Data records
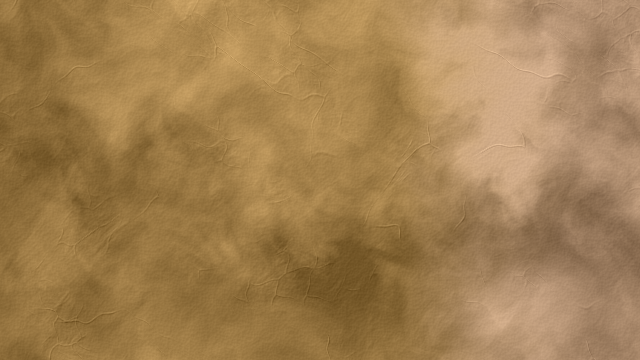
Reproduce this texture procedurally as a Shadertoy shader.

```glsl
// Trowelled ochre plaster wall, turning rosy towards the right side.
// Layered noise makes the cloudy stains; cellular noise makes the trowel
// patches, the broken ridges and the fine grain, lit as a relief.

const vec3 OCHRE_DARK  = vec3(0.510, 0.388, 0.195);
const vec3 OCHRE_LIGHT = vec3(0.735, 0.585, 0.355);
const vec3 ROSE_DARK   = vec3(0.535, 0.418, 0.310);
const vec3 ROSE_LIGHT  = vec3(0.775, 0.635, 0.510);

const float BASE_TONE      = 0.59;
const float CLOUD_CONTRAST = 0.60;
const float FINE_CONTRAST  = 0.26;
const float PATCH_CONTRAST = 0.34;
const float RELIEF         = 0.085;
const float GRAIN_SCALE    = 125.0;
const float GRAIN_HEIGHT   = 0.42;
const float ROUGH_SCALE    = 34.0;
const float ROUGH_HEIGHT   = 0.60;
const float RIDGE_WIDTH    = 0.006;
const vec2  LIGHT_STEP     = vec2(-0.0013, 0.0017);

vec3 hash3(vec2 cell) {
    vec3 h = fract(cell.xyx * vec3(0.1031, 0.1030, 0.0973));
    h += dot(h, h.yxz + 33.33);
    return fract((h.xxy + h.yzz) * h.zyx);
}

// Nearest distance, second distance and a random value of the nearest cell
vec3 cells(vec2 p) {
    vec2 base = floor(p);
    vec3 found = vec3(9.0, 9.0, 0.0);
    for (int y = -1; y <= 1; y++)
    for (int x = -1; x <= 1; x++) {
        vec2 cell = base + vec2(x, y);
        vec3 rnd = hash3(cell);
        float d = length(cell + rnd.xy - p);
        if (d < found.x) found = vec3(d, found.x, rnd.z);
        else found.y = min(found.y, d);
    }
    return found;
}

// Smooth noise from -1 to 1
float softNoise(vec2 p) {
    vec2 i = floor(p), f = fract(p);
    f = f * f * f * (f * (f * 6.0 - 15.0) + 10.0);
    float low  = mix(hash3(i).x, hash3(i + vec2(1, 0)).x, f.x);
    float high = mix(hash3(i + vec2(0, 1)).x, hash3(i + vec2(1, 1)).x, f.x);
    return 2.0 * mix(low, high, f.y) - 1.0;
}

// Layers of turned noise, gently bent by sines
float clouds(vec2 p, int layers) {
    const mat2 turn = mat2(0.80, 0.60, -0.60, 0.80);
    float sum = 0.0, amp = 0.62;
    for (int i = 0; i < layers; i++) {
        p += 0.18 * sin(p.yx * 2.3 + vec2(0.0, 1.7));
        sum += amp * softNoise(p);
        p = turn * p * 1.95 + 7.3;
        amp *= 0.58;
    }
    return sum;
}

float blob(vec2 p, vec2 center, vec2 radius) {
    vec2 d = (p - center) / radius;
    return exp(-dot(d, d));
}

// Hand-swept bending of the trowel marks
vec2 sweep(vec2 p) {
    p += 0.060 * sin(p.yx * 7.0 + vec2(0.4, 2.1));
    p += 0.016 * sin(p.yx * 27.0 + vec2(1.3, 0.2));
    return p + 0.004 * sin(p.yx * 90.0);
}

float ridge(vec2 p, float scale) {
    vec3 c = cells(p * scale);
    return 1.0 - smoothstep(0.0, RIDGE_WIDTH * scale, c.y - c.x);
}

// Surface height: grain and roughness, plus ridges where the masks allow
float height(vec2 p, float longMask, float shortMask) {
    vec2 q = sweep(p);
    float grain = cells(p * GRAIN_SCALE).x * GRAIN_HEIGHT;
    float rough = clouds(q * ROUGH_SCALE, 4) * ROUGH_HEIGHT * (0.6 + shortMask);
    return grain + rough + longMask * ridge(q, 3.7) + shortMask * ridge(q + 5.3, 13.0);
}

// Broad light and dark areas of the wall
float stains(vec2 p) {
    float tone = 0.0;
    tone += 0.46 * blob(p, vec2(0.80, 0.70), vec2(0.32, 0.38));
    tone += 0.50 * blob(p, vec2(1.62, 0.80), vec2(0.34, 0.30));
    tone += 0.30 * blob(p, vec2(1.62, 0.05), vec2(0.26, 0.16));
    tone -= 0.60 * blob(p, vec2(0.25, 0.48), vec2(0.30, 0.15));
    tone -= 0.62 * blob(p, vec2(0.80, 0.18), vec2(0.40, 0.16));
    tone -= 0.38 * blob(p, vec2(1.43, 0.33), vec2(0.32, 0.12));
    tone -= 0.50 * blob(p, vec2(1.48, 0.92), vec2(0.06, 0.07));
    return tone - 0.30 * smoothstep(0.40, 0.0, p.x);
}

void mainImage(out vec4 fragColor, in vec2 fragCoord) {
    vec2 p = fragCoord / iResolution.y;

    // Cloudy colour washes
    float broad = clouds(p * 3.2 + 1.7, 6);
    float fine = clouds(p * 9.0 + 8.2, 5);
    vec2 bent = p + 0.09 * vec2(broad, fine);
    float tone = BASE_TONE + stains(bent) + CLOUD_CONTRAST * broad + FINE_CONTRAST * fine;

    // Overlapping trowel patches that fade at their borders
    vec3 patchCell = cells(sweep(p + 0.03 * fine) * 4.6 + 2.0);
    tone += PATCH_CONTRAST * (patchCell.z - 0.5)
          * smoothstep(0.0, 0.15, patchCell.y - patchCell.x);

    // Relief lit from the upper left
    float longMask = 0.9 * smoothstep(0.12, 0.45, clouds(p * 4.0 + 4.4, 3));
    float shortMask = 0.6 * smoothstep(0.18, 0.55, clouds(p * 5.0 + 11.0, 4));
    float slope = height(p - LIGHT_STEP, longMask, shortMask)
                - height(p + LIGHT_STEP, longMask, shortMask);

    // Ochre to rose, dark to light
    float rose = smoothstep(1.00, 1.60, p.x + 0.14 * broad);
    tone = clamp(tone, -0.25, 1.20);
    vec3 color = mix(mix(OCHRE_DARK, ROSE_DARK, rose),
                     mix(OCHRE_LIGHT, ROSE_LIGHT, rose), tone);
    color += RELIEF * slope * vec3(1.0, 0.95, 0.85);
    fragColor = vec4(color, 1.0);
}
```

### [ABOUT THIS TASK]
What lines in the data above contain the word "return"? Show them all.

### [RESPONSE]
    return fract((h.xxy + h.yzz) * h.zyx);
    return found;
    return 2.0 * mix(low, high, f.y) - 1.0;
    return sum;
    return exp(-dot(d, d));
    return p + 0.004 * sin(p.yx * 90.0);
    return 1.0 - smoothstep(0.0, RIDGE_WIDTH * scale, c.y - c.x);
    return grain + rough + longMask * ridge(q, 3.7) + shortMask * ridge(q + 5.3, 13.0);
    return tone - 0.30 * smoothstep(0.40, 0.0, p.x);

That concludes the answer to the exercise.